- The guy who invented hard hats was E.D. Bullard, not E.W. as the author states.
- In chapter on Dracula she incorrectly mentions years of life of Countess Bathory (1560-1613), while all encyclopedias list 1614 as her death year.
- in the article on Edison and light bulbs she calls Wilson Swan William.
- wrongly says that Joachimsthaler is named after a city in Germany, while that city is/and was/ actually in Czech Republic.
- She ridiculously claims that Napoleon's misfortunes in Russia from the onset resulted from cold/frosty weather there. The guy crossed into Russia on June 24th with months of fair weather ahead of him...
- She confused German Saxony with British Wessex in chapter on Queens...
- Indian Uprising happened in 1857, not in 1875.
- In The Titanic drama she touches on the story of The Empress ship, which, she writes, sank a few weeks after The Titanic. Yet it actually sank 2 YEARS after The Titanic's tragedy! Absence of this proximity makes all further musings on the topic irrelevant.Read more ›
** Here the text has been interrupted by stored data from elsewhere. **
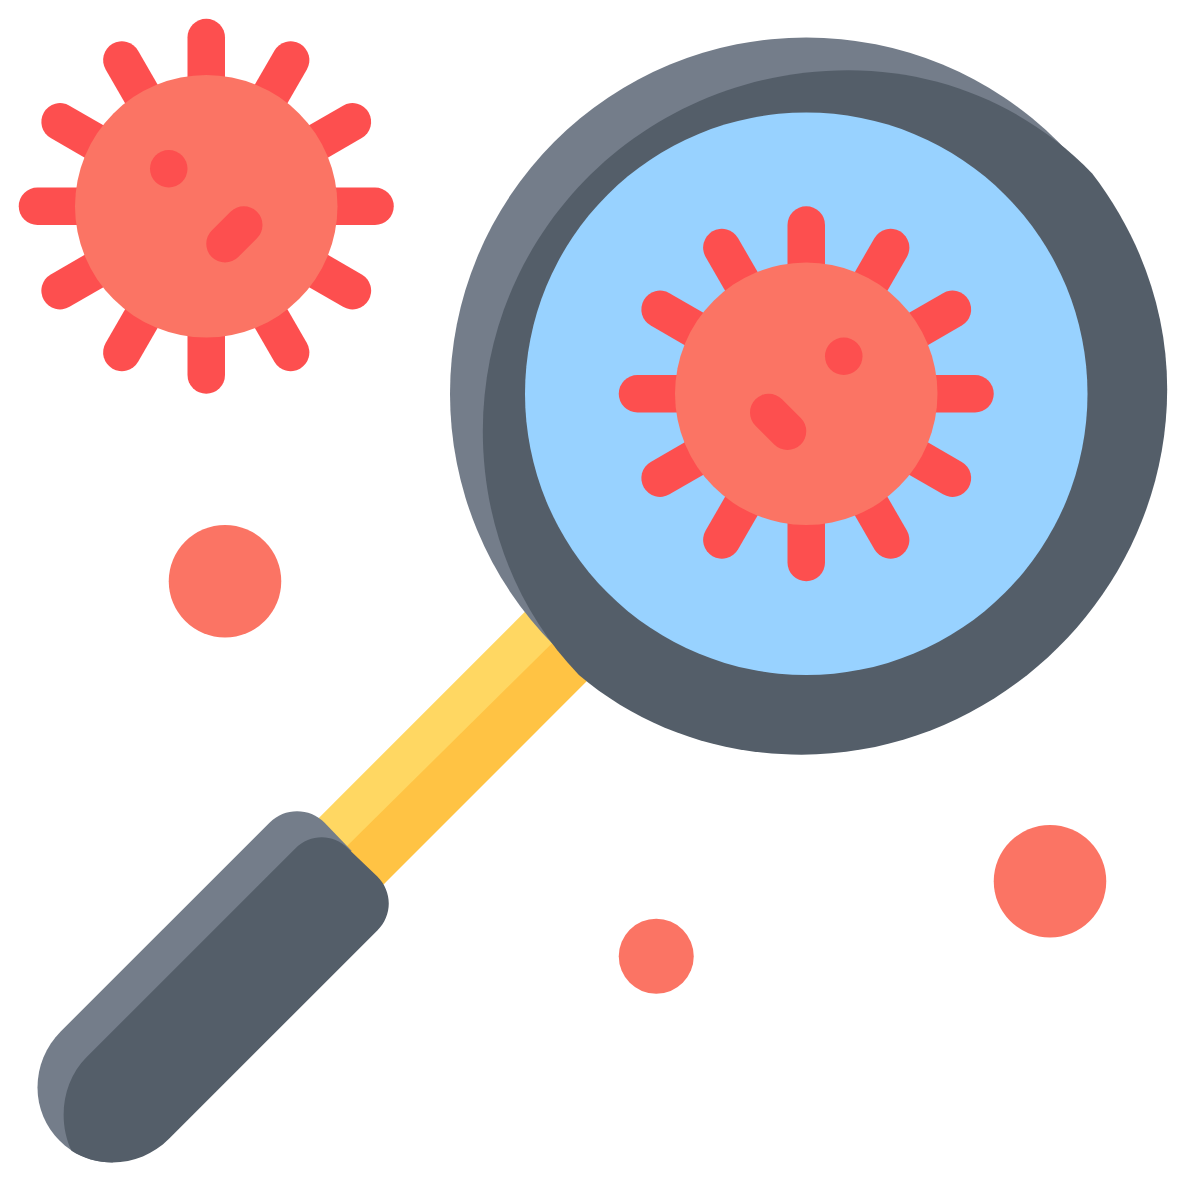
<!DOCTYPE html>
<html lang="en">
<head>
<meta charset="utf-8">
<title>Virus under a magnifying glass</title>
<style>
:root {
  --paper: #ffffff;
  --virus-body: #fb7464;
  --virus-spike: #fd4f4f;
  --frame-light: #747d8a;
  --frame-dark: #545e69;
  --glass: #98d2ff;
  --rod-light: #ffd762;
  --rod-dark: #ffc344;
}
html, body { margin: 0; background: var(--paper); overflow: hidden; }
.icon { display: block; width: 1200px; height: 1200px; }
.virus-body { fill: var(--virus-body); }
.virus-spot { fill: var(--virus-spike); }
.virus-stroke { stroke: var(--virus-spike); stroke-width: 16; stroke-linecap: round; fill: none; }
.frame-light { fill: var(--frame-light); }
.frame-dark { fill: var(--frame-dark); }
.glass { fill: var(--glass); }
.rod-light { fill: var(--rod-light); }
.rod-dark { fill: var(--rod-dark); }
</style>
</head>
<body>
<svg class="icon" viewBox="0 0 512 512" role="img" aria-label="Magnifying glass examining a virus, with another virus and particles around it">
  <defs>
    <path id="spike" class="virus-stroke" d="M0-48V-72"/>
    <g id="spike-trio">
      <use href="#spike"/>
      <use href="#spike" transform="rotate(30)"/>
      <use href="#spike" transform="rotate(60)"/>
    </g>
    <g id="virus">
      <use href="#spike-trio"/>
      <use href="#spike-trio" transform="rotate(90)"/>
      <use href="#spike-trio" transform="rotate(180)"/>
      <use href="#spike-trio" transform="rotate(270)"/>
      <circle class="virus-body" r="56"/>
      <circle class="virus-spot" cx="-16" cy="-16" r="8"/>
      <path class="virus-stroke" d="M8 16L16 8"/>
    </g>
  </defs>

  <g id="magnifier">
    <g id="rod">
      <path class="rod-light" d="M228 257L134 351L150 367L244 273Z"/>
      <path class="rod-dark" d="M239 271L147 362L163 378L255 286Z"/>
    </g>
    <g id="grip">
      <path class="frame-light" d="M115 351L26 440C19.500 446.500 16 455 16 464C16 481.700 30.300 496 48 496L150 363L138.500 351C132 344.500 121.500 344.500 115 351Z"/>
      <path class="frame-dark" d="M126 362L37 451C26.500 461.500 24.500 478 30.500 491C35.500 494.200 41.500 496 48 496C57 496 65.500 492.500 72 486L161 397C167.500 390.500 167.500 380.500 161 374L148.500 362C142 355.700 132.500 355.700 126 362Z"/>
    </g>
    <g id="lens">
      <circle class="frame-light" cx="344" cy="168" r="152"/>
      <path class="frame-dark" d="M466 74C486 100 498 132 498 166C498 251 427 322 342 322C306 322 273 310 247 288C221 261 206 224 206 184C206 99 275 30 362 30C402 30 439 46 466 74Z"/>
      <circle class="glass" cx="344" cy="168" r="120"/>
    </g>
  </g>

  <use href="#virus" transform="translate(88 88)"/>
  <use href="#virus" transform="translate(344 168) scale(-1 1)"/>

  <g id="particles" class="virus-body">
    <circle cx="96" cy="248" r="24"/>
    <circle cx="448" cy="376" r="24"/>
    <circle cx="280" cy="408" r="16"/>
  </g>
</svg>
</body>
</html>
I don't refer to the "gross out" factor, which isn't a problem. What annoyed me so much was what several other reviewers have noted, and referred to as a front-and-center liberal, even anti-European bias. The slant Ms. Masoff brings to the table makes it hard to enjoy the information -- once you read one clearly false, easily disproved fact, it casts doubt on the entire rest of the work. Why would I want my kids reading poorly researched, albeit entertaining, errors presented as fact? And God help you if you believe differently than the author, who tries her level best to belittle anyone with a separate world view from her own. In some parts she includes little jibes and jabs, seemingly for no reason other than to insult.
In fact it's tempting to think that, with her obvious bias, Masoff may have engaged in a little "creative" research to put out the "facts" she wants, and carefully avoid including anything that doesn't fit her concept of the world. I refer any curious readers to another review of this book, the three star review by a "Mister E".
Two stars for the two-thirds of the book that are funny, and (maybe, with the above caveats) informative.
Most Recent Customer Reviews
Have a boy who likes talking about gross things that are true? Buy them this book! It's gross and seriously popular with kids!Published 2 months ago by Travelingmomof2
Saw at store $14.95+tax. Wanted-got for $4.23 delivered used. Look brand new. Took about 30 hours to read. Geared toward older kids, but I'm 50+ and couldn't put it down. Read morePublished 3 months ago by MK
My 9 year old thinks this is awesome. He loves to read and loves facts. Gross facts are awesome to him lol! He is constantly telling me facts from this book.Published 4 months ago by Shananigans
Will be giving this to a precocious 7 year old who is quite enthralled with this topic at the moment. Expecting a big hit!Published 4 months ago by Momskeeper
Bought for Grandson's Birthday. Everybody loves it!Published 5 months ago by R. J. Gilgunn FBC & CCM